SSI WDF UCM Folio XSLT

Air and Weather

Second Edition

Resources by Investigation

Resources by Investigation
Investigation 1: Exploring Air
Students explore properties of a common gas mixture, air. Using vials, syringes, and tubing, students experience air as matter, discovering that it takes up space and can be compressed and that compressed air builds up pressure that can push objects around. They construct and compare parachutes and balloon rockets that use air.
1.1
Investigation 1, Part 1: Air Is There
Students work with a set of objects to see how objects can be moved by and through air.
1.2
Investigation 1, Part 2: Air Under Water
Students use vials, paper towels, and basins to explore the idea that air takes up space.
1.3
Investigation 1, Part 3: Parachutes
Students construct and observe parachutes dropping through air. They think about how air slows the descent of the parachute.
1.4
Investigation 1, Part 4: Pushing on Air
Students use syringes to investigate air. They discover that air can be compressed and that air under pressure can push objects around.
1.5
Investigation 1, Part 5: Air and Water Fountain
Students put together tubes, a bottle, water, a rubber stopper, and two syringes to create a system.
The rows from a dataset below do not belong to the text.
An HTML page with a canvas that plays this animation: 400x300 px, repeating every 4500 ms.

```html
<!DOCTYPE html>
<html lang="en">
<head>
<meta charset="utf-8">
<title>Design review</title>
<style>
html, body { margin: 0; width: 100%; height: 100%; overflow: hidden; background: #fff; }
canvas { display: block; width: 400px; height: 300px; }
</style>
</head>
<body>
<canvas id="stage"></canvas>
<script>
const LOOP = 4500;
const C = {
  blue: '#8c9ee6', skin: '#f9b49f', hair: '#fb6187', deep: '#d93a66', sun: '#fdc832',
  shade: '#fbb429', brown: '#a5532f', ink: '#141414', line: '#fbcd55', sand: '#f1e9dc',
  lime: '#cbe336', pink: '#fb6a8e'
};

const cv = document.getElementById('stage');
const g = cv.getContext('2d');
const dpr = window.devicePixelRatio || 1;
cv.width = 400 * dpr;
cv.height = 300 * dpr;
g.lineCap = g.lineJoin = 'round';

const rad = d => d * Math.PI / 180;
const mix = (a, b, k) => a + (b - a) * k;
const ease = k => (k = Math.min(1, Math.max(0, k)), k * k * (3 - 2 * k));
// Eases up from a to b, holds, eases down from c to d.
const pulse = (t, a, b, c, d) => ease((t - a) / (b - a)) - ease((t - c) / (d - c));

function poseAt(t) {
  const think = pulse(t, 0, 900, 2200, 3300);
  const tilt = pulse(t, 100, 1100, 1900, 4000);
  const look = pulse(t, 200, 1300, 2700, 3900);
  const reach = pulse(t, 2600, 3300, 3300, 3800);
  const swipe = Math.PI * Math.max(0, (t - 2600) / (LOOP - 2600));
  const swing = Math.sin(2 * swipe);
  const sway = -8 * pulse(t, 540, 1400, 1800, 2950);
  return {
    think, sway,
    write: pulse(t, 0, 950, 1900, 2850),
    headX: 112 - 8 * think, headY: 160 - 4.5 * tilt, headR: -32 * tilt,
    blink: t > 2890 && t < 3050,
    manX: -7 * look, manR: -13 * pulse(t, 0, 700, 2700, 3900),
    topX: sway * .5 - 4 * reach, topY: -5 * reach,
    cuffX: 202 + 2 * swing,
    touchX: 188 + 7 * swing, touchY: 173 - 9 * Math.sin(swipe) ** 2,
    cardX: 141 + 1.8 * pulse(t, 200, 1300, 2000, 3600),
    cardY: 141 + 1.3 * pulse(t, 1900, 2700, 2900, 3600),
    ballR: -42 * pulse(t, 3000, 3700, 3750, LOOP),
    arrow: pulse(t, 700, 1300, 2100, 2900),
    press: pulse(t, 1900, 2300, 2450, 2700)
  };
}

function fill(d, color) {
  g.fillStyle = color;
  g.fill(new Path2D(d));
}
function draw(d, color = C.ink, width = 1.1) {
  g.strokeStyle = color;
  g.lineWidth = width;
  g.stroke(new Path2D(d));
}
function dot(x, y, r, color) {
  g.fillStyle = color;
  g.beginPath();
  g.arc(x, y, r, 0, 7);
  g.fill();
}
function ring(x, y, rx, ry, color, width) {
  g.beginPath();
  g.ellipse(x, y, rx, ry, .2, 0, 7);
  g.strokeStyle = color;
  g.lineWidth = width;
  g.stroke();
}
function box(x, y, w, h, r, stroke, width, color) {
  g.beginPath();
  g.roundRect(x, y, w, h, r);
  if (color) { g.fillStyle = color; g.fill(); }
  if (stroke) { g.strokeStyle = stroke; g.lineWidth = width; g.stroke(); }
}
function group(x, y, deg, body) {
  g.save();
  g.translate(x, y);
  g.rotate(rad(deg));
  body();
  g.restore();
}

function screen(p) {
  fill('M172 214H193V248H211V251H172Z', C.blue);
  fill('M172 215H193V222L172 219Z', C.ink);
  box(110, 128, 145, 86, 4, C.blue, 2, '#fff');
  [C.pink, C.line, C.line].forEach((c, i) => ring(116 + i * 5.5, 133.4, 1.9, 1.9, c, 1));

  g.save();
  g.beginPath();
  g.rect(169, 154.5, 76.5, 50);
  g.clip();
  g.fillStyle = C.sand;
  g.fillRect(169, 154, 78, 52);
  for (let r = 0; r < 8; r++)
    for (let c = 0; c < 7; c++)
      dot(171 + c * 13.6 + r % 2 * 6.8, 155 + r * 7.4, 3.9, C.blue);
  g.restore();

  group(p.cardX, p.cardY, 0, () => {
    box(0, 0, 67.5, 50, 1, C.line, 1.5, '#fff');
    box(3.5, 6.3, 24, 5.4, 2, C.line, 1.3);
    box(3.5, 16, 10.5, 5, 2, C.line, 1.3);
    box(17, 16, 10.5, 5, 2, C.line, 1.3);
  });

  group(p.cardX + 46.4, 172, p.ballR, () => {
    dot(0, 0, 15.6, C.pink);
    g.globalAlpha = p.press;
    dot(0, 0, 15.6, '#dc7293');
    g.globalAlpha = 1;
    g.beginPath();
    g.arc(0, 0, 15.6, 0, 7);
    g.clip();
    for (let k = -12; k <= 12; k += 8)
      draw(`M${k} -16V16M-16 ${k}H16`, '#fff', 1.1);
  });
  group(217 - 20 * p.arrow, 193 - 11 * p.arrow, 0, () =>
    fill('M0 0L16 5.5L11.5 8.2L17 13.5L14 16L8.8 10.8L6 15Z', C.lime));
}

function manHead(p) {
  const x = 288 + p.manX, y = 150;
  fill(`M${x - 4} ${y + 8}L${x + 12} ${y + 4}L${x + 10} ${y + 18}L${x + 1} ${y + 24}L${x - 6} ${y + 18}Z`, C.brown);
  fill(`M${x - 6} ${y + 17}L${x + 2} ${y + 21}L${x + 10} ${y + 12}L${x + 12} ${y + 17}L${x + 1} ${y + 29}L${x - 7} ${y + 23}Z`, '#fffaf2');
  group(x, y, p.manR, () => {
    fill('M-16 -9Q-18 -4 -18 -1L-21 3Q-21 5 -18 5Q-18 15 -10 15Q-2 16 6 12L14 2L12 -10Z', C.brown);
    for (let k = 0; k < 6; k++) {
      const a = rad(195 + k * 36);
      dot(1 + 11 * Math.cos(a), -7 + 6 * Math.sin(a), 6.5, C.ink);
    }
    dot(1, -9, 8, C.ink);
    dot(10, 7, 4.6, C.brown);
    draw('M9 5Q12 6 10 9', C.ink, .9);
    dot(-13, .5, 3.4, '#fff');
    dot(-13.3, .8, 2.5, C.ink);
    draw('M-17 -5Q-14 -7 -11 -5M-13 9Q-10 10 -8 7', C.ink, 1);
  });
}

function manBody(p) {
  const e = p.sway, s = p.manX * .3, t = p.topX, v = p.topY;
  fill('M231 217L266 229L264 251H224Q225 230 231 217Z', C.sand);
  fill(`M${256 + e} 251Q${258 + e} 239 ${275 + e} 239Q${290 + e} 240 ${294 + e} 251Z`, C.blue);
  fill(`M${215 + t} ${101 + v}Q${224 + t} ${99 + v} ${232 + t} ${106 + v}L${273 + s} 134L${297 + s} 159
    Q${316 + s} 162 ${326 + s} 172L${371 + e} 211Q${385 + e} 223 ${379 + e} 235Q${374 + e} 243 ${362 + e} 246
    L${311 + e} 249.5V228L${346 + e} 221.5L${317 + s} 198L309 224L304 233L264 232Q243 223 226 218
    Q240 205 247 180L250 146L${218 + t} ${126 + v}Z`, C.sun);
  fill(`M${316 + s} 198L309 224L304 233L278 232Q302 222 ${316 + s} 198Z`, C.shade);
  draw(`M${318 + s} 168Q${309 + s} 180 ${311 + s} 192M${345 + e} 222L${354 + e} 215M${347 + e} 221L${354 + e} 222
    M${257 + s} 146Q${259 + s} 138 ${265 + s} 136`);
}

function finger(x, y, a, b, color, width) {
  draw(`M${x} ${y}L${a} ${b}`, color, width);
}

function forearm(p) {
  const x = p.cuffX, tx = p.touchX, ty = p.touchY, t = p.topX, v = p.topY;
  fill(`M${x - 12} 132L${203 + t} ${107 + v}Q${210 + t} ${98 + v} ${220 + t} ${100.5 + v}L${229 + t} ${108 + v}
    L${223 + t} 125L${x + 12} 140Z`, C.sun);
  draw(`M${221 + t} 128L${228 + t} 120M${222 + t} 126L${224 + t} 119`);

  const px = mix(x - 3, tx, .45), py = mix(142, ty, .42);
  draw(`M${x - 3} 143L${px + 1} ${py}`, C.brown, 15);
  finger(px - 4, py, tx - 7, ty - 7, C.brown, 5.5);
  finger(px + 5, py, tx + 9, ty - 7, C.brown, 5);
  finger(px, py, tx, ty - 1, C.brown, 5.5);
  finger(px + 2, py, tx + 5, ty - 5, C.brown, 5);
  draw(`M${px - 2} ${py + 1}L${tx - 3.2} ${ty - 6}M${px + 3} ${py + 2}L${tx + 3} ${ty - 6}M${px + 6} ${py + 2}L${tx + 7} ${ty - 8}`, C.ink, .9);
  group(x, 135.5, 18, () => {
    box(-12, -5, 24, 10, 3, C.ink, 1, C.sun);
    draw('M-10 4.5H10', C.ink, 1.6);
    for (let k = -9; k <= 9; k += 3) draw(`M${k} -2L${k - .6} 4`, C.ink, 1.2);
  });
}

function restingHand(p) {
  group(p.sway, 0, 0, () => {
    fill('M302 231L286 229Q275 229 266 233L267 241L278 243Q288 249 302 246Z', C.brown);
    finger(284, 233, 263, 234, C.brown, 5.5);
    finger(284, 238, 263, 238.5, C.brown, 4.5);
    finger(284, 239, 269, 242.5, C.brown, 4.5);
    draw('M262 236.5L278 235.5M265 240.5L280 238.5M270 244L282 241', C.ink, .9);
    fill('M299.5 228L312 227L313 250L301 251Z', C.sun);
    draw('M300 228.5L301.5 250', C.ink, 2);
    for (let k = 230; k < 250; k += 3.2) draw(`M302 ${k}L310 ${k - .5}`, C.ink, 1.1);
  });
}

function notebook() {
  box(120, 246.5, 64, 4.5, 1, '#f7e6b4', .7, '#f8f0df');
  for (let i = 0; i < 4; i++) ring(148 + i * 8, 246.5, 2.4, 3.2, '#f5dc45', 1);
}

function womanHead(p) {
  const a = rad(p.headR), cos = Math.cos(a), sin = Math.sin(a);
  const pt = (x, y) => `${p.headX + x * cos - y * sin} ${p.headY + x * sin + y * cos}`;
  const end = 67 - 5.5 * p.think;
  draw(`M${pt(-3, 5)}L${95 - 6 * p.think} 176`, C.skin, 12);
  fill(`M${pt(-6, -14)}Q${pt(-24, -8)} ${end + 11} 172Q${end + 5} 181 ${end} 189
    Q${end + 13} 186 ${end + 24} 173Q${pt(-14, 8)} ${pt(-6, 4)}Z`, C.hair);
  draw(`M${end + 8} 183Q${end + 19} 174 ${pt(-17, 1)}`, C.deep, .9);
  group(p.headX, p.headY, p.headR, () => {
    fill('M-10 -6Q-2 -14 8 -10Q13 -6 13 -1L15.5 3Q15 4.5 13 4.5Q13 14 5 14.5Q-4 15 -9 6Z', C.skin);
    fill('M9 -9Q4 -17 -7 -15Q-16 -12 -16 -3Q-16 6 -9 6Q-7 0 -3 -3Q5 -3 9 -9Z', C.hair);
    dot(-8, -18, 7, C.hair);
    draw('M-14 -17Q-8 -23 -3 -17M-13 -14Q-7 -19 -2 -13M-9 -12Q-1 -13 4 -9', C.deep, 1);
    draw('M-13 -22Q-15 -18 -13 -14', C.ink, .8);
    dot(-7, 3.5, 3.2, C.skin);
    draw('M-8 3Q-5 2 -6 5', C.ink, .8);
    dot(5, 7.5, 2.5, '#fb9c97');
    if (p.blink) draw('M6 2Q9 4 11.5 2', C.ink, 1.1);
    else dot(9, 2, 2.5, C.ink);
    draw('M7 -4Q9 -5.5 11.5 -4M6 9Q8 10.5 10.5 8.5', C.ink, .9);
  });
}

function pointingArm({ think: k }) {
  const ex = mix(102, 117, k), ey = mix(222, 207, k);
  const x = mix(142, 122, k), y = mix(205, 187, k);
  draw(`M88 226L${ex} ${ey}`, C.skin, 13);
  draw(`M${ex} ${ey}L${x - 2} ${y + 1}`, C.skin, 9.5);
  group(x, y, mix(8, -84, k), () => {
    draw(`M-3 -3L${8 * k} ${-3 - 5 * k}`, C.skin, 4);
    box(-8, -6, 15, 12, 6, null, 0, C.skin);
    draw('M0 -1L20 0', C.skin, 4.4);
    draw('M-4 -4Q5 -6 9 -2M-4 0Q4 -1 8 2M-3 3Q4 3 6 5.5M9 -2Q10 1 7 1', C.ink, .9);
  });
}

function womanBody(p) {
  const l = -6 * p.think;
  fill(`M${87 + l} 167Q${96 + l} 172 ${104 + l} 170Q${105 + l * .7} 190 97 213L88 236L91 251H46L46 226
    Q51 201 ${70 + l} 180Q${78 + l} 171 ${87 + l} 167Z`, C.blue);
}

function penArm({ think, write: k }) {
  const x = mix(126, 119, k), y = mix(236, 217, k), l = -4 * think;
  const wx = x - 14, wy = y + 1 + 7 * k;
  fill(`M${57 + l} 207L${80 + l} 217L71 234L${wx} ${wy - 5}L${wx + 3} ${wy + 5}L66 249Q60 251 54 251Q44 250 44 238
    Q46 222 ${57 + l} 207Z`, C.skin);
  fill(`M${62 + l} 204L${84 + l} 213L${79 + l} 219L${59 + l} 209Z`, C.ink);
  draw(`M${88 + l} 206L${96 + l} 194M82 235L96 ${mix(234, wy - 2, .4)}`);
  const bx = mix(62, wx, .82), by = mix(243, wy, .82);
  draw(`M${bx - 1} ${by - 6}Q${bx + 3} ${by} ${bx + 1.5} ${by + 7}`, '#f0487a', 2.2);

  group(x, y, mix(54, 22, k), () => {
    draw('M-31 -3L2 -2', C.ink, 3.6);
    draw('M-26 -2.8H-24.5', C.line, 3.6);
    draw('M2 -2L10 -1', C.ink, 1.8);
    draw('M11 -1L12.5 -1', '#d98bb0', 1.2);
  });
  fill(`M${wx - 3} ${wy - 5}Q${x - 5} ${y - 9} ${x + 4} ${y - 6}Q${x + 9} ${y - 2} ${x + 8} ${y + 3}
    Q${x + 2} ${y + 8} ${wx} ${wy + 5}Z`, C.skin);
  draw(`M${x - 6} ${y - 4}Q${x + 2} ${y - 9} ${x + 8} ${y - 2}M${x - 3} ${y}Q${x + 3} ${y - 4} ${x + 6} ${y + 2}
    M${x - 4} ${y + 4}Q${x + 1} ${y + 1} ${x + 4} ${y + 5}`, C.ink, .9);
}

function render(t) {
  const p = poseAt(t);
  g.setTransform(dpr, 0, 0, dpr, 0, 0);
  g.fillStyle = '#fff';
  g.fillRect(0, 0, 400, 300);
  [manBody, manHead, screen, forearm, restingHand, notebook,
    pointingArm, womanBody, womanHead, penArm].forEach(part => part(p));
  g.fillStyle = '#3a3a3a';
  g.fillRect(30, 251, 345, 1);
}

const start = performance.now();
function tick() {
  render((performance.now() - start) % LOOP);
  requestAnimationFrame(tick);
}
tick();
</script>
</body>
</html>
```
They add water and use air pressure to push the water around the system.
1.6
Investigation 1, Part 6: Balloon Rockets
Students set up a balloon-rocket system and find out how far the air in the balloon will propel the system along a flight line.
Investigation 2: Observing Weather
Students record weather over 4–8 weeks on a class calendar and in weather journals. Students monitor temperature with a thermometer and rainfall with a rain gauge. They learn to identify three basic cloud types by matching their observations to a cloud chart.
2.1
Investigation 2, Part 1: Weather Calendar
The class shares what they know about weather and how it relates to air. A class meteorologist begins recording daily weather observations on a class calendar. Symbols are used to indicate five basic types of weather.
2.2
Investigation 2, Part 2: Measuring Temperature
Students learn to use a thermometer and take turns measuring and recording the temperature. They construct a model thermometer and practice reading various temperatures.
2.3
Investigation 2, Part 3: Watching Clouds
Students observe and compare several types of clouds and discuss how they move across the sky. They read FOSS Science Stories to find out more about what meteorologists do.
2.4
Investigation 2, Part 4: Measuring Rain
The class discusses the kinds of clouds that bring rain or snow and natural sources of water. Students use a rain gauge to measure rain or snowfall. The class meteorologist’s daily report now includes weather condition, temperature, cloud type, and amount of rainfall.
Investigation 3: Wind Explorations
Students look for evidence of moving air. They observe and describe wind speed using pinwheels, an anemometer, and a wind scale. They observe bubbles and construct wind vanes to find the wind’s direction. Flying kites, they feel the strength of the wind and the direction it is moving.
3.1
Investigation 3, Part 1: Bubbles in the Wind
Students use bubble wands to blow bubbles outside. They investigate how the air moves bubbles in a variety of locations around the school building.
3.2
Investigation 3, Part 2: Wind Speed
Students go outside to feel and observe the wind. They are introduced to a descriptive wind scale (an adaptation of the Beaufort scale) and an anemometer, a tool used by scientists to more accurately measure the speed of the wind.
3.3
Investigation 3, Part 3: Pinwheels
Students construct a pinwheel and observe how it operates when they blow on it, move it through air, and hold it in front of a fan. They compare the action of the pinwheels to the class anemometer.
3.4
Investigation 3, Part 4: Wind Vanes
Students learn about wind vanes, a tool to determine wind direction. They compare the movement of the wind vane to those of bubbles and clouds.
3.5
Investigation 3, Part 5: Kites
Students construct kites. They use the anemometer and wind vane to help them determine the best location and direction for flying kites.
Investigation 4: Looking for Change
Students organize monthly weather data using graphs to describe weather trends. They continue to monitor weather throughout the year, to compare the seasons. At home they make observations of the night sky, looking for observable changes in weather conditions as well as in objects in the sky (Sun, Moon, stars). Students are introduced to the changing location of the Sun in our sky and the changing appearance of the Moon.
4.1
Investigation 4, Part 1: Weather Graphs
Students organize and graph the class weather data recorded over a period of 4 weeks. The class will continue recording the weather on the calendar and graph the following month.
4.2
Investigation 4, Part 2: Comparing the Seasons (Optional)
The class moves from recording weather data on a calendar to creating seasonal graphs of the weather, temperature, and precipitation. Each season, new graphs are created and compared with the preceding seasons.
4.3
Investigation 4, Part 3: The Night Sky
Students discuss their observations of the night sky, including any changes they have discovered in the Moon’s appearance and location. Weather at night is compared to weather during the day.